*Problem:*
Could you please return each line of the data that has the word "center"?

[Data extracted from a collection]
================

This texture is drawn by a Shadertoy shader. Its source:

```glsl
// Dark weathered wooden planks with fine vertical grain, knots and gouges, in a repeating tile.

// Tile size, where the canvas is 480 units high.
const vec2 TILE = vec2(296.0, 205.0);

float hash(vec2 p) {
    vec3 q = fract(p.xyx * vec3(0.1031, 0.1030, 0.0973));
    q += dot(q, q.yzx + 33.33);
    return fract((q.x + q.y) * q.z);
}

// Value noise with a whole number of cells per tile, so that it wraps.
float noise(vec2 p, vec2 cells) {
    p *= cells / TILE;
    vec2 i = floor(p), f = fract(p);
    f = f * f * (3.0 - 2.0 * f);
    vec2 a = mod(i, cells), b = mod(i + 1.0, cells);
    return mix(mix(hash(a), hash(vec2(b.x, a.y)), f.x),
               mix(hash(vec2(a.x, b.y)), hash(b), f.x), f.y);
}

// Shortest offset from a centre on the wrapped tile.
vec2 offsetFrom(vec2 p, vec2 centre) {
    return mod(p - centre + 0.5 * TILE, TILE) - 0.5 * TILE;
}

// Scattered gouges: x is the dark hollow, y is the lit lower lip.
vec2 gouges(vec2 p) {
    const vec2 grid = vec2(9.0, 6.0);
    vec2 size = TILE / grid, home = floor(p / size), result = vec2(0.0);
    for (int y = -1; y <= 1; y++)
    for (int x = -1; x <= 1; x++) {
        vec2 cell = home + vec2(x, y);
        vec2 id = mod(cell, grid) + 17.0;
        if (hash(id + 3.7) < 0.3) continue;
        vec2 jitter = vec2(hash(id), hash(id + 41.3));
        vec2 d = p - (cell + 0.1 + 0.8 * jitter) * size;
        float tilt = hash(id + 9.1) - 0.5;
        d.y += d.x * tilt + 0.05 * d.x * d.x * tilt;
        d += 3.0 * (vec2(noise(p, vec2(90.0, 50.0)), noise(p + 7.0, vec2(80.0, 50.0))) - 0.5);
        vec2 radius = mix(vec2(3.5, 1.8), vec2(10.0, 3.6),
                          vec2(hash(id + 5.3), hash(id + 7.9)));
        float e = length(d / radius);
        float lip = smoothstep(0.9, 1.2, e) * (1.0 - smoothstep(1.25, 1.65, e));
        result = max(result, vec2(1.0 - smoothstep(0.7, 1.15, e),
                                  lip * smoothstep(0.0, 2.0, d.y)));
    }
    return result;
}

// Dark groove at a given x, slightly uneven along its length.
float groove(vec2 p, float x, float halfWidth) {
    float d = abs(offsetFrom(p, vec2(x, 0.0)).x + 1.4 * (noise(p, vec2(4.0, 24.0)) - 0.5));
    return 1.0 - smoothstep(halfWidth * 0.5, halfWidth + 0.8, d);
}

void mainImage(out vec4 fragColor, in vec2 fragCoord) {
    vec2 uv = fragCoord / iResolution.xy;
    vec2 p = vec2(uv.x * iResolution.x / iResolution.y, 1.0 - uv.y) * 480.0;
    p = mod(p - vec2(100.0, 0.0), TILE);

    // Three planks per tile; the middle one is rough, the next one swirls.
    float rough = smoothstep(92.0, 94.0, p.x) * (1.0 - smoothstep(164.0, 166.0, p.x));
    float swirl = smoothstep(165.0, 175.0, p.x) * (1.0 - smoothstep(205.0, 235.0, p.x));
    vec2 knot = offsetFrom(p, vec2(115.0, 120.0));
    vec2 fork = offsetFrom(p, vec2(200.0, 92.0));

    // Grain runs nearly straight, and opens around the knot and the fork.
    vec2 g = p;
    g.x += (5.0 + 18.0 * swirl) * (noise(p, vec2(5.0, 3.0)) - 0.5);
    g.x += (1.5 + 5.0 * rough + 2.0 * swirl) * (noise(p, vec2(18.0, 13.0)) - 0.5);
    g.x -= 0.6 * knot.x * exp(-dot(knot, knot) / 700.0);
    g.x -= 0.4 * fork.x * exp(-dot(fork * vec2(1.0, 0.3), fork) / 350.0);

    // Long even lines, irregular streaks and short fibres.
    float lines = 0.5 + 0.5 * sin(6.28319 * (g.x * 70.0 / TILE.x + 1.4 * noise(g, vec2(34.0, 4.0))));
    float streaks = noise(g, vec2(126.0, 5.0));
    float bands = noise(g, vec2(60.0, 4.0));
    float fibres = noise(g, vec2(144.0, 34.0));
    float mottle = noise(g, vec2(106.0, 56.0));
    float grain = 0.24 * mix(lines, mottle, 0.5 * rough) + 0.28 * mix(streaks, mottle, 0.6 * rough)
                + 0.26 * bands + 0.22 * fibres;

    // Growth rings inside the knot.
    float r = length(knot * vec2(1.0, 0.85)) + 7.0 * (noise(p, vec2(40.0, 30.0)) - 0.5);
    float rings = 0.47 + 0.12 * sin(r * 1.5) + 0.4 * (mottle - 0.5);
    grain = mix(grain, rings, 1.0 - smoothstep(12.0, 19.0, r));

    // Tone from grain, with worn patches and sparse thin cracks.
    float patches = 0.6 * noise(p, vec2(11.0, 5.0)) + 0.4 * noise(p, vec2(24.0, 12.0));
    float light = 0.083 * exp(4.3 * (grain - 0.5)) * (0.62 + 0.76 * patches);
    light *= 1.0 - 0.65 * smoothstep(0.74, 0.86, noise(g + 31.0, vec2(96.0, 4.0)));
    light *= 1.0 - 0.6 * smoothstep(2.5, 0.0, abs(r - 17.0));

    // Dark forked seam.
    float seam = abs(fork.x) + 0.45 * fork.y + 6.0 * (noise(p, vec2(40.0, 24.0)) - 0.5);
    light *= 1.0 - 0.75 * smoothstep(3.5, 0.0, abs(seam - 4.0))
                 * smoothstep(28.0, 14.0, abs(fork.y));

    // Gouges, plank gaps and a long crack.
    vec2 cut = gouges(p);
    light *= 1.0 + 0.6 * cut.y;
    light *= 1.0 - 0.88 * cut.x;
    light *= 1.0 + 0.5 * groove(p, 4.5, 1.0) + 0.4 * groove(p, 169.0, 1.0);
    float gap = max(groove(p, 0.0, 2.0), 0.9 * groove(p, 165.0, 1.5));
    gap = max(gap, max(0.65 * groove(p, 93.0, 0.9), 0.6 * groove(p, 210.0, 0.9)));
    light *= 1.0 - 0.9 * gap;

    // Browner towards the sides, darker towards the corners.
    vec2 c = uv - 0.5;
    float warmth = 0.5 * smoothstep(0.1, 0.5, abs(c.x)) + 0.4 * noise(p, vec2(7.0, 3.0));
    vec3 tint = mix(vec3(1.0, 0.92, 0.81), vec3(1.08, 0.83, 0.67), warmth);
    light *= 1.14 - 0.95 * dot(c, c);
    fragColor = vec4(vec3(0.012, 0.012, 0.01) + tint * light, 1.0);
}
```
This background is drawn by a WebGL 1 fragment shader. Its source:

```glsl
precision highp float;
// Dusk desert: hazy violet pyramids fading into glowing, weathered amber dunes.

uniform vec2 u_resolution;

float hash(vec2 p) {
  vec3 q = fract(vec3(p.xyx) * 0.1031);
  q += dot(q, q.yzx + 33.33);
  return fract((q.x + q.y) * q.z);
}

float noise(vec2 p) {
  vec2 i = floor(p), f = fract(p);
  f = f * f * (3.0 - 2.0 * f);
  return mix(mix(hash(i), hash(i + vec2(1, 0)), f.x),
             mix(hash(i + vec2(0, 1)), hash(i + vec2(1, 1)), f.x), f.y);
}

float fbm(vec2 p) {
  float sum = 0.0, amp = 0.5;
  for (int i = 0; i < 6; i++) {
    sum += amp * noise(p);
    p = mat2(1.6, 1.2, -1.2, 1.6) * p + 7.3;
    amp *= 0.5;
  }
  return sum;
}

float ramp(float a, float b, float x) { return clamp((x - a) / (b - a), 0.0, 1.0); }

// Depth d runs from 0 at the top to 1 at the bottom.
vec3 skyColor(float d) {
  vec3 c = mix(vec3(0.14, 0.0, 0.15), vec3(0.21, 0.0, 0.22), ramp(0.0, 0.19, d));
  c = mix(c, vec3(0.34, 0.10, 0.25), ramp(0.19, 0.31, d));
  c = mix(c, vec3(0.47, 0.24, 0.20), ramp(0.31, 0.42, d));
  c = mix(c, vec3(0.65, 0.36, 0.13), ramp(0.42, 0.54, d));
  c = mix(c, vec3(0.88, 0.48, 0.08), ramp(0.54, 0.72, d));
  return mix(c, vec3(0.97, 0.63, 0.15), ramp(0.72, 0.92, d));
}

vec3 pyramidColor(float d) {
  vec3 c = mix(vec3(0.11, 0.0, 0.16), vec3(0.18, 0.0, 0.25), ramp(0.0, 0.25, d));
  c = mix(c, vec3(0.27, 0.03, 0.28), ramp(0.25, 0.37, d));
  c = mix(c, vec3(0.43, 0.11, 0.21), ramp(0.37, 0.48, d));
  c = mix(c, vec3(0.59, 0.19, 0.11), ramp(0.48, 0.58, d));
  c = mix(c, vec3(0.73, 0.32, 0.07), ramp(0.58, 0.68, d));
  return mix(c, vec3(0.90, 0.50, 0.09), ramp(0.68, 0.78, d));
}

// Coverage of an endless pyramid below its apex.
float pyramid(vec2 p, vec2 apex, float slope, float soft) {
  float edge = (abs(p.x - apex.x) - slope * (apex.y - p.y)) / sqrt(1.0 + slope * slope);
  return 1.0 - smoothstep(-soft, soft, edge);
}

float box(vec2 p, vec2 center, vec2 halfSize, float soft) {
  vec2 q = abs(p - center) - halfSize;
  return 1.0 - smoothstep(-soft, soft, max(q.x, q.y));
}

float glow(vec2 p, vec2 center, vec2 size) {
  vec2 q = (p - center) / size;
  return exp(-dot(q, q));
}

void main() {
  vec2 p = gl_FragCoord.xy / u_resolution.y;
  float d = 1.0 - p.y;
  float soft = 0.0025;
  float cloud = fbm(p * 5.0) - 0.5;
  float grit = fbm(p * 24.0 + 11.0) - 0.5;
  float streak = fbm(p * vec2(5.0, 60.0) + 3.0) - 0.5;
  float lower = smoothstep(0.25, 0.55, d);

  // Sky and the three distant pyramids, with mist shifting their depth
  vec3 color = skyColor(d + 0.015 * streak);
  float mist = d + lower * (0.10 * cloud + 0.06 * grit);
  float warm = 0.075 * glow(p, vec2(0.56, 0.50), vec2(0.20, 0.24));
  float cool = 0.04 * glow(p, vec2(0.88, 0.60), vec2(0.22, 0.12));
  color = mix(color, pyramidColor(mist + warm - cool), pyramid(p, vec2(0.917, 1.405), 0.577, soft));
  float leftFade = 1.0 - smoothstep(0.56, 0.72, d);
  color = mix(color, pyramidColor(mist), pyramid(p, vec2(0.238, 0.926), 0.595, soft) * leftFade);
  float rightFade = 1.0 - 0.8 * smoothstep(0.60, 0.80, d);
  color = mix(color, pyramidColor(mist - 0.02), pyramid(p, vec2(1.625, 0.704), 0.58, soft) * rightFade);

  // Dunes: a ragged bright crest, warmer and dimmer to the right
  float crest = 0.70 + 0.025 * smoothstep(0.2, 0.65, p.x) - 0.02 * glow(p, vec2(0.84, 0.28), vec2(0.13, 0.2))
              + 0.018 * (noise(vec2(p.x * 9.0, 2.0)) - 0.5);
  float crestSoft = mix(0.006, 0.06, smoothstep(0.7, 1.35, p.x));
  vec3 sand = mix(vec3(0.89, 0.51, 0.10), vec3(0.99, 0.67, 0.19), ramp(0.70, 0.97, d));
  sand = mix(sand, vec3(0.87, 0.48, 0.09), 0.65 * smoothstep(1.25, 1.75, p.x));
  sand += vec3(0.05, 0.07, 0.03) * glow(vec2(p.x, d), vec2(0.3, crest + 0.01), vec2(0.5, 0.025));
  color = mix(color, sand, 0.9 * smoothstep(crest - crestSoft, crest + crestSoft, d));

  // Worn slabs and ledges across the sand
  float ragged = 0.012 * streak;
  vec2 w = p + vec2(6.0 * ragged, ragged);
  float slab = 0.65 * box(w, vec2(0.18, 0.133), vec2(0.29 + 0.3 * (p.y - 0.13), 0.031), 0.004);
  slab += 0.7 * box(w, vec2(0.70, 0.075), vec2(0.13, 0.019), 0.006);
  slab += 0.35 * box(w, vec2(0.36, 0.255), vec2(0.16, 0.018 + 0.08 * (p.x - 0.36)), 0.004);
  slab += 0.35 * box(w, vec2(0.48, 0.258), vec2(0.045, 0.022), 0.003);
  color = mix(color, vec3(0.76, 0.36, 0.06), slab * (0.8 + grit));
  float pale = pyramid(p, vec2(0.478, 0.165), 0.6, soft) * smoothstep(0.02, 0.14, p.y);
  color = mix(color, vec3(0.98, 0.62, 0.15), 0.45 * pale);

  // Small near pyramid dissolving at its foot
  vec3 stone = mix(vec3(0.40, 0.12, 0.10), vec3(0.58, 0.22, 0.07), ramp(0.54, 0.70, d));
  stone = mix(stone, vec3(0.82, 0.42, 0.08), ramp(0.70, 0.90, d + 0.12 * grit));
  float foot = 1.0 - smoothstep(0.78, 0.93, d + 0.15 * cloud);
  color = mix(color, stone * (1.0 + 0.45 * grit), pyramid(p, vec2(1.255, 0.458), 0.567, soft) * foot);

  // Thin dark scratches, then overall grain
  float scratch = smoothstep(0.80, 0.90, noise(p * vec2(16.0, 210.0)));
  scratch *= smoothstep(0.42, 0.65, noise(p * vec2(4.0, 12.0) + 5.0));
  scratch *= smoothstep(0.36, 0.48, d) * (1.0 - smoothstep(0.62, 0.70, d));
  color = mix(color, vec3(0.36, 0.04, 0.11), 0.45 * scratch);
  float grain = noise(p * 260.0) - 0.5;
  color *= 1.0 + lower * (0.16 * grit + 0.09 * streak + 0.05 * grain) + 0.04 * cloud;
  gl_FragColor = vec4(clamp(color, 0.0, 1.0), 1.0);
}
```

================

*Output:*
float box(vec2 p, vec2 center, vec2 halfSize, float soft) {
  vec2 q = abs(p - center) - halfSize;
float glow(vec2 p, vec2 center, vec2 size) {
  vec2 q = (p - center) / size;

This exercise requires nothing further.